I have always been intrigued by the concept of the traditional Japanese bath or Ofuro. Because Japan sits between two volcanic belts, the country is replete with many natural hot springs. The tradition of the Japanese bath dates back to the Buddhist Monks around 550 AD, in which the bath was seen more as a religious ritual for purification of the body and soul. Bath houses that use water from a hot spring are called onsen. Bath houses in which the water is heated are called sento.
Bath houses were used not only a ritual cleansing of body, mind, and spirit; they were also used as a means of community socializing since few homes had their own bathhouses. Specific of the onsen or sento would be partitioned off for after-bath socializing, light meals, or tea. The method for a traditional Japanese bath is still quite ritualistic, even though since the mid 20th century, more private homes have their own baths, causing a great decline in the communal bathhouses.
To indulge in a Japanese bath, the bather usually has to perform certain key steps. First, the cleansing of body and hair are done in a separate area of the sento, which allows the communal water to remain clean. The individual bather removes his or her clothes changing room which usually provides bins or lockers for clothes. Afterwards, the bather enters naked into the actual bathroom, which is usually separated by a cloth to keep the bathing area quite warm and steamy, and then bathes and washes completely using a personal cloth brought from home.
Only after bathing in the actual bathing room is the bather allowed to enter the communal bath, which is very hot. Bathers are immersed up to their necks in the hot water, and can relax as long as they like. Often, there is a smaller pool of cool water to jump into before going into the very hot water. After the long soak, most Sentos offer Shiatsu, or massages.
The entire process can leave a person feeling completely relaxed and rejuvenated, but often not willing to do much more afterwards, which is why so many people bathe in the evening.
“We cannot see our reflection in running water. It is only in still water that we can see.” ~ Taoist Proverb
Anyway . . . I was thinking about some of the better bath tub scenes from movies that I can recall. Let’s see . . .
There is the scene in The English Patient in which Katharine and Almaszy are sharing a tub, and she makes Almaszy tell her what he loves and what he hates. It begins as a seemingly light-hearted scene, but ends with Katharine’s anguish when Almaszy declares that what he hates most is “ownership.” He tells her, “Ownership. Being owned. What you leave here you should forget me.” Not a good way to end a bath.
In Legends of the Fall Susannah and Tristan are bathing in a hot spring after Tristan has had to kill a calf that was caught in barbed wire. The scenery is beautiful, but the interaction between Susannah and Tristan is nonexistent because Tristan has already left in his mind.
Witness in which the newly-widowed Rachel gives herself a sponge bath in a standing tub, which John Book comes upon, is one of the most chaste moments of passion in film.
The Fountain contains a passionate bathtub scene between Rachel Weisz and Hugh Jackman that is more romantic than revealing.

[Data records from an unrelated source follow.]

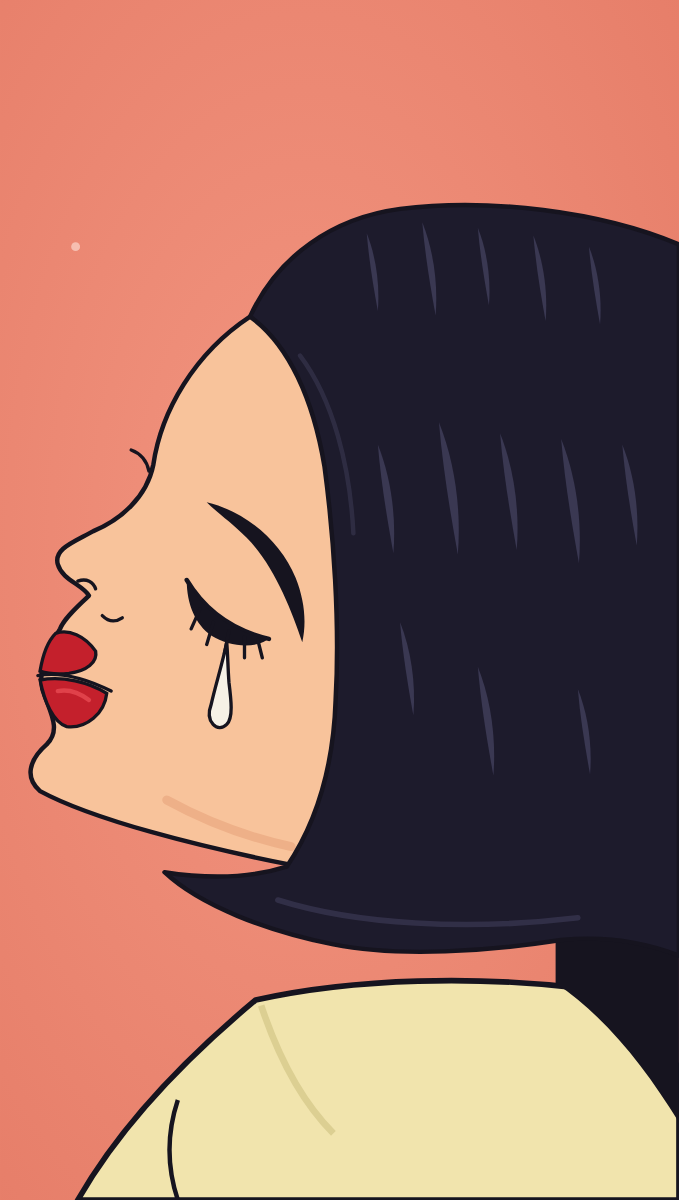
<!DOCTYPE html>
<html lang="en">
<head>
<meta charset="utf-8">
<title>Teardrop</title>
<link rel="stylesheet" href="https://fonts.googleapis.com/css2?family=Bangers&display=swap">
<style>
  :root {
    --coral: #ef8a73;
    --coral-deep: #e57b66;
    --skin: #f8c39b;
    --skin-shade: #eeb088;
    --ink: #16141f;
    --hair: #1d1b2c;
    --hair-light: #3a3852;
    --lip: #c4202c;
    --lip-light: #e0414a;
    --coat: #f1e4ad;
    --coat-shade: #dccf92;
    --tear: #f6f1e6;
  }
  html, body {
    margin: 0;
    padding: 0;
    width: 679px;
    height: 1200px;
    overflow: hidden;
    background: var(--coral);
    font-family: "Bangers", sans-serif;
  }
  .poster {
    display: block;
    width: 679px;
    height: 1200px;
  }
</style>
</head>
<body>
<svg class="poster" viewBox="0 0 611 1080" width="679" height="1200" role="img" aria-label="Pop art illustration of a woman in profile with a tear on her cheek">
  <defs>
    <radialGradient id="backdrop-glow" cx="0.45" cy="0.45" r="0.75">
      <stop offset="0" stop-color="#f29580"/>
      <stop offset="1" stop-color="#e67d68"/>
    </radialGradient>
    <path id="hair-streak" d="M0,0 C8,20 12,45 10,70 C6,48 2,24 0,0 Z"/>
  </defs>

  <rect class="backdrop" width="611" height="1080" fill="url(#backdrop-glow)"/>
  <circle cx="68" cy="222" r="4" fill="#fbd6cb" opacity="0.7"/>
  <circle cx="596" cy="632" r="22" fill="#b8a8b5" opacity="0.35"/>

  <g class="coat">
    <path d="M70,1080 C110,1010 170,950 230,900 C320,880 430,878 530,890 L611,960 L611,1080 Z" fill="var(--coat)" stroke="var(--ink)" stroke-width="5"/>
    <path d="M160,990 C150,1020 150,1050 160,1080" fill="none" stroke="var(--ink)" stroke-width="4"/>
    <path d="M235,905 C250,950 270,990 300,1020" fill="none" stroke="var(--coat-shade)" stroke-width="6"/>
  </g>

  <g class="collar">
    <path d="M500,830 C540,830 580,840 611,860 L611,1010 C580,960 545,915 500,885 Z" fill="var(--ink)"/>
  </g>

  <g class="face">
    <path d="M225,285 C175,318 145,370 138,418 C132,448 108,468 84,478 C66,488 48,494 52,508 C56,522 74,526 80,536 C70,546 58,556 54,566 C44,582 34,600 38,620 C44,640 56,656 42,670 C26,684 22,700 36,712 C84,738 180,762 260,778 L330,778 L330,285 Z" fill="var(--skin)" stroke="var(--ink)" stroke-width="4" stroke-linejoin="round"/>
    <path d="M150,720 C190,742 230,755 262,762" fill="none" stroke="var(--skin-shade)" stroke-width="8" stroke-linecap="round"/>
    <path d="M70,523 C78,520 84,524 86,530" fill="none" stroke="var(--ink)" stroke-width="3" stroke-linecap="round"/>
    <path d="M92,554 C98,560 104,560 110,556" fill="none" stroke="var(--ink)" stroke-width="3" stroke-linecap="round"/>
  </g>

  <g class="lips">
    <path d="M50,570 C62,566 76,572 86,586 C88,596 78,604 62,606 C52,607 42,606 36,604 C38,592 42,578 50,570 Z" fill="var(--lip)" stroke="var(--ink)" stroke-width="3"/>
    <path d="M36,612 C56,608 80,614 96,624 C94,642 78,656 60,654 C48,650 40,632 36,612 Z" fill="var(--lip)" stroke="var(--ink)" stroke-width="3"/>
    <path d="M34,608 C56,604 80,612 100,622" fill="none" stroke="var(--ink)" stroke-width="3" stroke-linecap="round"/>
    <path d="M52,622 C62,620 72,624 80,630" fill="none" stroke="var(--lip-light)" stroke-width="4" stroke-linecap="round"/>
  </g>

  <g class="eye">
    <path d="M168,522 C186,552 212,568 242,575" fill="none" stroke="var(--ink)" stroke-width="4" stroke-linecap="round"/>
    <path d="M168,522 C182,550 206,566 240,576 C228,584 206,582 190,572 C176,562 168,544 168,522 Z" fill="var(--ink)"/>
    <path d="M180,548 L172,566 M192,560 L186,580 M206,568 L202,588 M220,573 L220,592 M232,576 L236,592" stroke="var(--ink)" stroke-width="3" stroke-linecap="round"/>
    <path d="M186,452 C220,460 252,486 266,520 C274,540 276,560 272,578 C262,548 246,508 222,484 C208,470 196,462 186,452 Z" fill="var(--ink)"/>
    <path d="M118,405 C126,408 132,414 134,424" fill="none" stroke="var(--ink)" stroke-width="3" stroke-linecap="round"/>
  </g>

  <g class="tear">
    <path d="M204,578 C200,598 194,616 190,634 C184,650 196,660 204,652 C210,646 208,630 206,614 C205,600 205,590 204,578 Z" fill="var(--tear)" stroke="var(--ink)" stroke-width="3" stroke-linejoin="round"/>
  </g>

  <g class="hair">
    <path d="M225,285 C250,230 300,196 360,188 C440,178 540,190 611,220 L611,860 C580,848 545,842 505,846 C440,856 360,862 300,850 C240,838 180,815 148,785 C180,790 220,792 258,780 C285,740 300,690 302,630 C306,560 300,480 292,420 C282,360 260,310 225,285 Z" fill="var(--hair)" stroke="var(--ink)" stroke-width="4" stroke-linejoin="round"/>
    <g fill="var(--hair-light)">
      <use href="#hair-streak" transform="translate(330,210)"/>
      <use href="#hair-streak" transform="translate(380,200) scale(1.2)"/>
      <use href="#hair-streak" transform="translate(430,205)"/>
      <use href="#hair-streak" transform="translate(480,212) scale(1.1)"/>
      <use href="#hair-streak" transform="translate(530,222)"/>
      <use href="#hair-streak" transform="translate(340,400) scale(1.4)"/>
      <use href="#hair-streak" transform="translate(395,380) scale(1.7)"/>
      <use href="#hair-streak" transform="translate(450,390) scale(1.5)"/>
      <use href="#hair-streak" transform="translate(505,395) scale(1.6)"/>
      <use href="#hair-streak" transform="translate(560,400) scale(1.3)"/>
      <use href="#hair-streak" transform="translate(360,560) scale(1.2)"/>
      <use href="#hair-streak" transform="translate(430,600) scale(1.4)"/>
      <use href="#hair-streak" transform="translate(520,620) scale(1.1)"/>
    </g>
    <path d="M250,810 C320,832 420,838 520,826" fill="none" stroke="var(--hair-light)" stroke-width="5" stroke-linecap="round" opacity="0.7"/>
    <path d="M270,320 C300,360 315,420 318,480" fill="none" stroke="var(--hair-light)" stroke-width="4" stroke-linecap="round" opacity="0.6"/>
  </g>
</svg>
</body>
</html>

The next one isn’t necessarily important to the movie, but I love the bathtub itself in A Perfect Murder, with Gwyneth Paltrow, Michael Douglas, and Viggo Mortensen.
Mustn’t forget Harry Potter’s gigantic bubble bath scene in the fourth installment of the series, The Goblet of Fire.
And just for grins, I thought that I’d throw in the bathtub scene from Fatal Attraction. Moral of the story: make sure the psychopath is dead before turning your back on her.
In reflecting on it, there are far more shower scenes in movies and on television than bathtub scenes; unless you are interested in gore, in which case bathtubs full of blood and gore abound in movies. But that’s not exactly what I would call relaxing.